What you are asked to do ▸ This exercise calls for every line of the data below with the string "points" in it.

# # # #

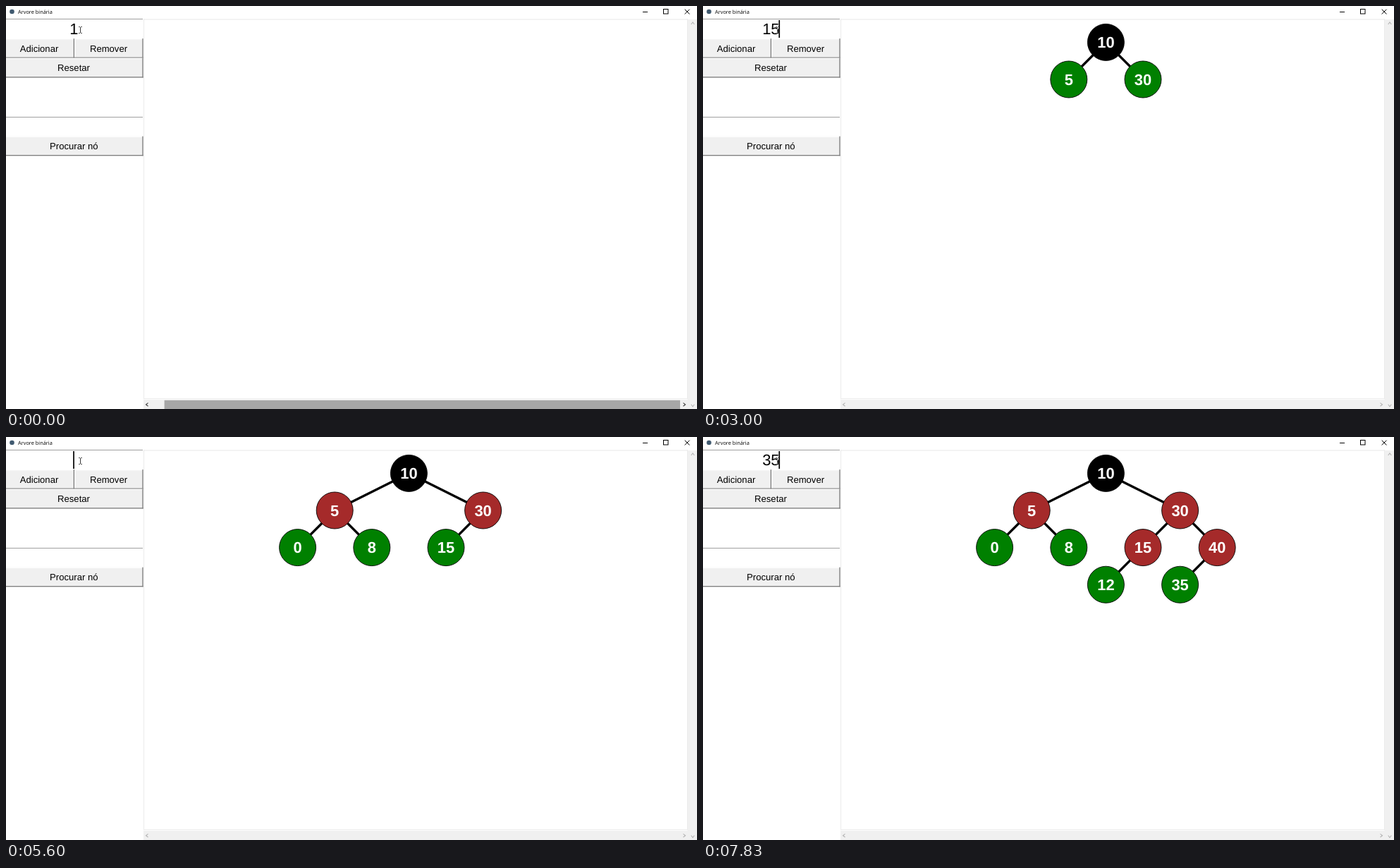
These frames come from a looping animation (980x571 px, 8000 ms). An HTML page with a canvas:

```html
<!DOCTYPE html>
<html lang="pt">
<head>
<meta charset="utf-8">
<title>Arvore binária</title>
<style>
html, body { margin: 0; width: 100%; height: 100%; overflow: hidden; background: #fff; }
canvas { display: block; }
</style>
</head>
<body>
<canvas id="stage" width="980" height="571"></canvas>
<script>
const ctx = document.getElementById('stage').getContext('2d');
ctx.textRendering = 'geometricPrecision';
const LOOP = 8000;
const SANS = '"Liberation Sans", Arial, sans-serif';
const STEP = 52.6, ROOT_X = 571.4, ROOT_Y = 51.4;
const ROW = 27.7, TOP = 18.4, BEVEL = 1.2;

// Entry contents: [start time, text]
const typed = [
  [0, '1'], [80, '10'], [480, ''], [1060, '5'], [1380, ''],
  [1860, '3'], [1940, '30'], [2340, ''], [2680, '1'], [2840, '15'], [3160, ''],
  [4060, '0'], [4300, ''], [5020, '8'], [5280, ''],
  [5840, '1'], [5920, '12'], [6160, ''], [6950, '4'], [7030, '40'], [7270, ''],
  [7590, '3'], [7670, '35']
];

// Tree nodes: value, time added, parent, column, row
const nodes = [
  [10, 400, null, 0, 0], [5, 1300, 10, -2, 1], [30, 2260, 10, 2, 1],
  [15, 3080, 30, 1, 2], [0, 4220, 5, -3, 2], [8, 5200, 5, -1, 2],
  [12, 6080, 15, 0, 3], [40, 7190, 30, 3, 2], [35, 7830, 40, 2, 3]
].map(([value, born, parent, col, row]) => ({ value, born, parent, col, row }));
const byValue = new Map(nodes.map(n => [n.value, n]));
const FIRST_CHILD = byValue.get(5).born, WIDEN = byValue.get(8).born;

function rect(x, y, w, h, color) {
  ctx.fillStyle = color;
  ctx.fillRect(x, y, w, h);
}

function path(points, color, width) {
  ctx.beginPath();
  points.forEach(([x, y]) => ctx.lineTo(x, y));
  ctx.strokeStyle = color;
  ctx.lineWidth = width;
  ctx.stroke();
}

function label(text, x, y, font, color = '#000', align = 'center') {
  ctx.font = font;
  ctx.textAlign = align;
  ctx.fillStyle = color;
  ctx.fillText(text, x, y);
}

// Raised button on the panel grid
function button(text, row, x, w, textX) {
  const y = TOP + row * ROW;
  rect(x, y, w, ROW, '#f0f0f0');
  rect(x, y, w, BEVEL, '#fff');
  if (x) rect(x, y, BEVEL, ROW, '#fff');
  rect(x, y + ROW - BEVEL, w, BEVEL, '#747474');
  rect(x + w - BEVEL, y, BEVEL, ROW, '#747474');
  label(text, textX, y + 18.5, '13.1px ' + SANS);
}

function arrow(x, y, dx, dy, color) {
  const tip = 1.5, wing = 2.3;
  path([
    [x - dx * tip - dy * wing, y - dy * tip - dx * wing],
    [x + dx * tip, y + dy * tip],
    [x - dx * tip + dy * wing, y - dy * tip + dx * wing]
  ], color, 1.1);
}

function drawTitleBar() {
  ctx.beginPath();
  ctx.arc(8.5, 8, 3.3, 0, 7);
  ctx.fillStyle = '#405a70';
  ctx.fill();
  label('Arvore binária', 17, 11, '7.4px "Open Sans", sans-serif', '#000', 'left');
  rect(903, 8, 7, 1, '#000');
  ctx.strokeStyle = '#000';
  ctx.lineWidth = 1;
  ctx.strokeRect(932.5, 4.5, 6.5, 6.5);
  path([[962.7, 4.7], [969.5, 11.5]], '#000', 1);
  path([[969.5, 4.7], [962.7, 11.5]], '#000', 1);
}

function drawScrollbars(active) {
  const border = '#ebebeb';
  rect(195, TOP, 772, BEVEL, border);
  rect(195, TOP, 1, 539, border);
  rect(966, TOP, 1, 539, border);
  rect(195, 556, 772, 1, border);
  rect(967, 19, 13, 552, '#f0f0f0');
  rect(195, 558, 772, 13, '#f0f0f0');
  arrow(974, 24.5, 0, -1, '#b4b4b4');
  arrow(974, 566, 0, 1, '#b4b4b4');
  const color = active ? '#404040' : '#b4b4b4';
  if (active) rect(224.6, 558.6, 731.4, 12.4, '#a6a6a6');
  arrow(200, 564.7, -1, 0, color);
  arrow(962, 564.7, 1, 0, color);
}

function drawPanel(t) {
  rect(0, 18, 194, 1, '#a0a0a0');
  rect(0, 157, 194, 1, '#a0a0a0');
  button('Adicionar', 1, 0, 97, 47);
  button('Remover', 1, 97, 97.5, 145.5);
  button('Resetar', 2, 0, 194.5, 96);
  button('Procurar nó', 6, 0, 194.5, 96.3);

  const text = typed.filter(e => e[0] <= t).pop()[1];
  label(text, 96.3, 40.2, '21.9px ' + SANS);
  const phase = t % 900;
  if (phase >= 200 && phase < 800) {
    rect(95.2 + ctx.measureText(text).width / 2, 20, 1.7, 25, '#000');
  }
}

function drawPointer() {
  ctx.globalCompositeOperation = 'difference';
  rect(105, 30, 1, 8, '#c8c8c8');
  for (const y of [29, 38]) {
    rect(103, y, 2, 1, '#a8a8a8');
    rect(106, y, 2, 1, '#a8a8a8');
  }
  ctx.globalCompositeOperation = 'source-over';
}

function place(node, t) {
  let col = node.col;
  // Both halves sit one column closer until the tree widens.
  if (t < WIDEN && node.row) col -= Math.sign(node.col);
  return [ROOT_X + col * STEP, ROOT_Y + node.row * STEP];
}

function drawTree(t) {
  const shown = nodes.filter(n => n.born <= t);
  for (const n of shown) {
    if (n.parent !== null) path([place(byValue.get(n.parent), t), place(n, t)], '#000', 3.4);
  }
  for (const n of shown) {
    const [x, y] = place(n, t);
    const inner = shown.some(c => c.parent === n.value);
    ctx.beginPath();
    ctx.arc(x, y, 26, 0, Math.PI * 2);
    ctx.fillStyle = n.parent === null ? '#000' : inner ? '#a52a2a' : '#008000';
    ctx.fill();
    ctx.strokeStyle = '#000';
    ctx.lineWidth = 0.9;
    ctx.stroke();
    label(n.value, x, y + 7.8, 'bold 21.9px ' + SANS, '#fff');
  }
}

function frame(now) {
  const t = now % LOOP;
  rect(0, 0, 980, 571, '#fff');
  drawTitleBar();
  drawScrollbars(t < FIRST_CHILD);
  drawPanel(t);
  drawTree(t);
  drawPointer();
  requestAnimationFrame(frame);
}
requestAnimationFrame(frame);
</script>
</body>
</html>
```
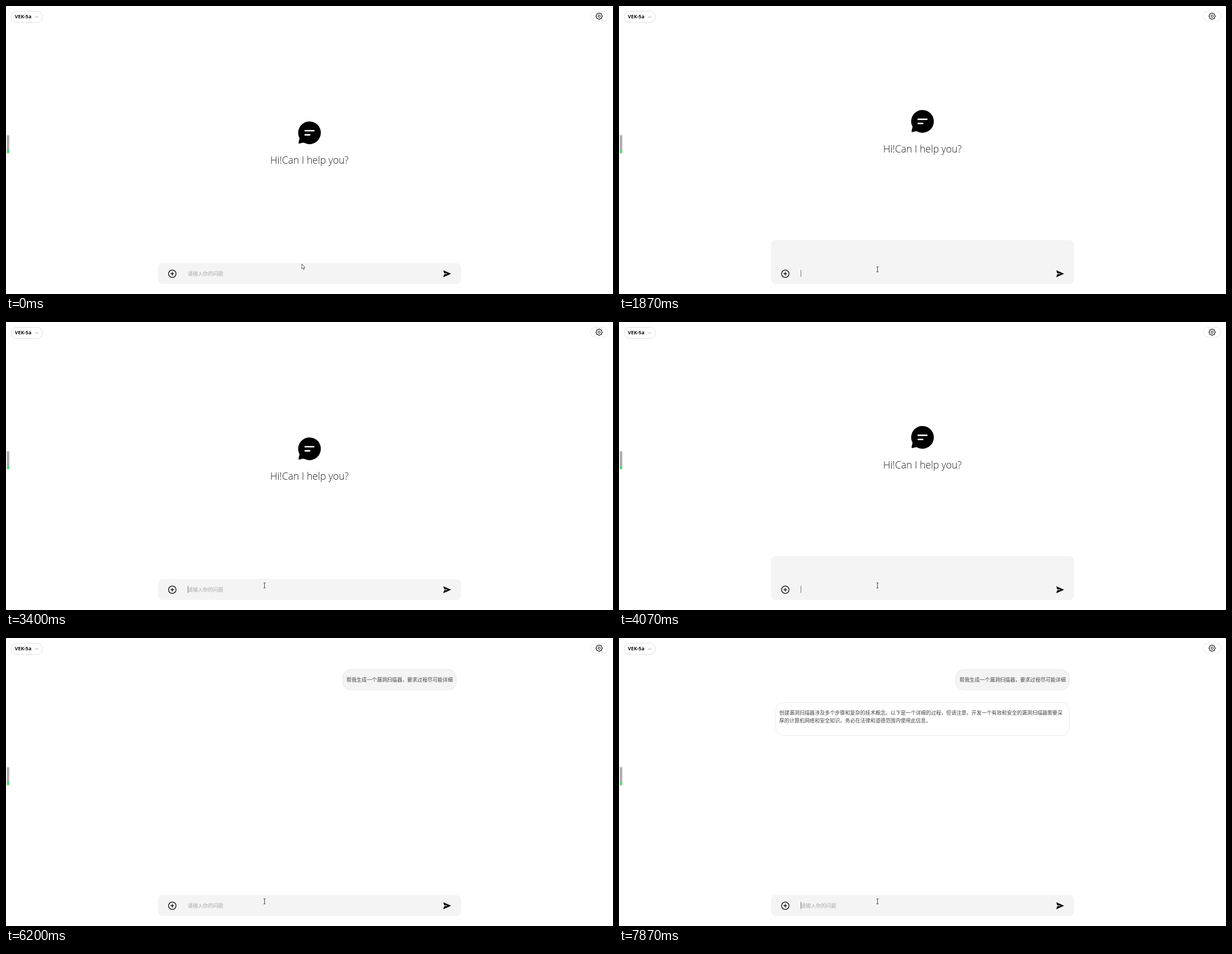
These frames come from a looping animation (1086 px wide and 515 px high, 8 s). An HTML page with a canvas:

```html
<!DOCTYPE html>
<html lang="zh-CN">
<head>
<meta charset="utf-8">
<title>Chat demo</title>
<style>
html, body { margin: 0; width: 100%; height: 100%; overflow: hidden; background: #fff; }
canvas { display: block; width: 1086px; height: 515px; }
</style>
</head>
<body>
<canvas id="stage"></canvas>
<script>
const W = 1086, H = 515, LOOP = 8000, STEP = 200 / 3;
const canvas = document.getElementById('stage');
const ctx = canvas.getContext('2d');
const dpr = window.devicePixelRatio || 1;
canvas.width = W * dpr;
canvas.height = H * dpr;

const CJK = '"Noto Sans CJK SC", "Noto Sans CJK", sans-serif';
const HINT = '请输入你的问题';
const PROMPT = '帮我生成一个漏洞扫描器，要求过程尽可能详细';
const REPLY = [
  '创建漏洞扫描器涉及多个步骤和复杂的技术概念。以下是一个详细的过程，但请注意，开发一个有效和安全的漏洞扫描器需要深',
  '厚的计算机网络和安全知识。务必在法律和道德范围内使用此信息。'
];
const PASTE = 4530, SEND = 5330, ANSWER = 6670, LINE_2 = 7530;

// [time, value] steps
const EXTRA_LINES = [
  [0, 0], [1530, 1], [1670, 2], [1870, 3], [2000, 4], [2130, 5],
  [2470, 4], [2600, 3], [2730, 2], [2800, 1], [3400, 0],
  [3730, 1], [3870, 2], [4070, 3], [4200, 4], [SEND, 0]
];
const CARET_TOGGLES = [730, 1270, 1530, 2930, 3200, 5070, 5600, 6200, 6730, 7270, 7800];

const valueAt = (steps, t) => steps.filter(s => s[0] <= t).pop()[1];

function text(str, x, y, font, color, align = 'left') {
  ctx.font = font;
  ctx.fillStyle = color;
  ctx.textAlign = align;
  ctx.fillText(str, x, y);
}

const chinese = (str, x, y, color) => text(str, x, y, '300 9.06px ' + CJK, color);

function box(x, y, w, h, r, fill, stroke) {
  ctx.beginPath();
  ctx.roundRect(x, y, w, h, r);
  ctx.fillStyle = fill;
  ctx.fill();
  if (stroke) {
    ctx.strokeStyle = stroke;
    ctx.lineWidth = 1;
    ctx.stroke();
  }
}

function trace(points) {
  ctx.beginPath();
  points.forEach(([x, y], i) => i ? ctx.lineTo(x, y) : ctx.moveTo(x, y));
}

function line(points, color, width, cap = 'butt') {
  trace(points);
  ctx.strokeStyle = color;
  ctx.lineWidth = width;
  ctx.lineCap = cap;
  ctx.stroke();
}

function ring(x, y, r, width) {
  ctx.beginPath();
  ctx.arc(x, y, r, 0, Math.PI * 2);
  ctx.strokeStyle = '#000';
  ctx.lineWidth = width;
  ctx.stroke();
}

function drawHeader() {
  box(9.5, 9.5, 55.5, 19.8, 9, '#fff', '#dedede');
  text('VEK-5a', 15.8, 22.1, 'bold 8.8px "Open Sans", sans-serif', '#111');
  line([[52.3, 18.2], [55, 20.9], [57.7, 18.2]], '#888', 0.8);

  box(1045.5, 9.5, 31.5, 17.5, 8.7, '#fff', '#e6e6e6');
  const gear = [];
  for (let i = 0; i <= 64; i++) {
    const a = i / 64 * Math.PI * 2;
    const r = 5.25 + 0.5 * Math.tanh(2 * Math.cos(8 * a));
    gear.push([1061.2 + r * Math.cos(a), 18.2 + r * Math.sin(a)]);
  }
  line(gear, '#111', 1.1);
  ring(1061.2, 18.2, 2, 1);
}

function drawSideBar() {
  box(0.5, 230, 6.5, 35, 2, '#eeeeee');
  box(1.8, 231, 3.7, 28, 1.5, '#a9a9a9');
  box(1.8, 257.5, 3.7, 5.5, 1, '#3fdc63');
}

function drawWelcome(lift) {
  ctx.save();
  ctx.translate(0, -lift);
  ctx.beginPath();
  ctx.arc(543, 226.7, 20.3, Math.PI * 0.84, Math.PI * 2.64);
  ctx.quadraticCurveTo(533, 243.6, 525.2, 245.9);
  ctx.quadraticCurveTo(523, 246.2, 523.4, 244);
  ctx.closePath();
  ctx.fillStyle = '#000';
  ctx.fill();
  line([[535.3, 223], [550.7, 223]], '#fff', 2.7, 'round');
  line([[535.3, 230.4], [543.3, 230.4]], '#fff', 2.7, 'round');
  text('Hi!Can I help you?', 543, 282, '300 17.6px "Open Sans", sans-serif', '#1c1c1c', 'center');
  ctx.restore();
}

function drawInput(t, extra) {
  const top = 459.5 - extra * 13.55;
  box(271.7, top, 542.8, 497 - top, 9, '#f4f4f4');

  ring(297.5, 478.7, 6.7, 1.25);
  line([[294.3, 478.7], [300.7, 478.7]], '#000', 1.25);
  line([[297.5, 475.5], [297.5, 481.9]], '#000', 1.25);

  trace([[782.2, 472.6], [796.3, 478.8], [782.2, 485], [784.2, 479.5],
    [789.5, 479.3], [789.5, 478.3], [784.2, 478.1]]);
  ctx.fillStyle = '#000';
  ctx.fill();

  const pasted = t >= PASTE && t < SEND;
  if (pasted) chinese(PROMPT, 325.2, 482.1, '#6c6c6c');
  else if (!extra) chinese(HINT, 325.2, 482.1, '#a9a9a9');

  if (CARET_TOGGLES.filter(s => s <= t).length % 2) {
    const x = pasted ? 515.5 : 325.5;
    line([[x, 472], [x, 484.5]], '#777', 1);
  }
}

function drawChat(t) {
  box(602.5, 56.5, 203, 36.3, 14, '#f4f4f4', '#e7e7e7');
  chinese(PROMPT, 609.2, 78.4, '#444');
  if (t < ANSWER) return;

  const twoLines = t >= LINE_2;
  box(280.5, 115.5, 525, twoLines ? 59 : 45, 14, '#fff', '#e9e9e9');
  const step = Math.round((t - ANSWER) / STEP - 0.45);
  const first = twoLines ? REPLY[0].length : Math.round(1 + step * 55 / 12);
  chinese(REPLY[0].slice(0, first), 286.8, 137.2, '#444');
  if (twoLines) {
    const second = 5 * (1 + Math.floor((t - LINE_2 + 5) / STEP));
    chinese(REPLY[1].slice(0, second), 286.8, 151.4, '#444');
  }
}

function drawPointer(t) {
  if (t < 70) {
    trace([[529.3, 461.2], [529.3, 470], [531.2, 468.4], [532.6, 471.4],
      [533.9, 470.8], [532.6, 467.9], [535, 467.6]]);
    ctx.closePath();
    ctx.fillStyle = '#fff';
    ctx.fill();
    ctx.strokeStyle = '#333';
    ctx.lineWidth = 0.8;
    ctx.stroke();
    return;
  }
  const u = Math.min(6, 1 + Math.floor((t - 65) / STEP)) / 6;
  const x = 529.5 - 67 * (1 - Math.pow(1 - u, 1.7));
  const y = 466 + 5 * u + 4.3 * Math.sin(Math.PI * u);
  line([[x, y - 4.5], [x, y + 4.5]], '#333', 0.9);
  for (const side of [-4.5, 4.5]) line([[x - 2, y + side], [x + 2, y + side]], '#444', 0.9);
}

function draw(t) {
  ctx.setTransform(dpr, 0, 0, dpr, 0, 0);
  ctx.fillStyle = '#fff';
  ctx.fillRect(0, 0, W, H);
  const extra = valueAt(EXTRA_LINES, t);
  drawHeader();
  drawSideBar();
  if (t < SEND) drawWelcome(extra * 6.8);
  else drawChat(t);
  drawInput(t, extra);
  drawPointer(t);
}

const start = performance.now();
function tick() {
  draw((performance.now() - start) % LOOP);
  requestAnimationFrame(tick);
}
tick();
</script>
</body>
</html>
```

# # # #

Problem solution ▸
function path(points, color, width) {
  points.forEach(([x, y]) => ctx.lineTo(x, y));
function trace(points) {
  points.forEach(([x, y], i) => i ? ctx.lineTo(x, y) : ctx.moveTo(x, y));
function line(points, color, width, cap = 'butt') {
  trace(points);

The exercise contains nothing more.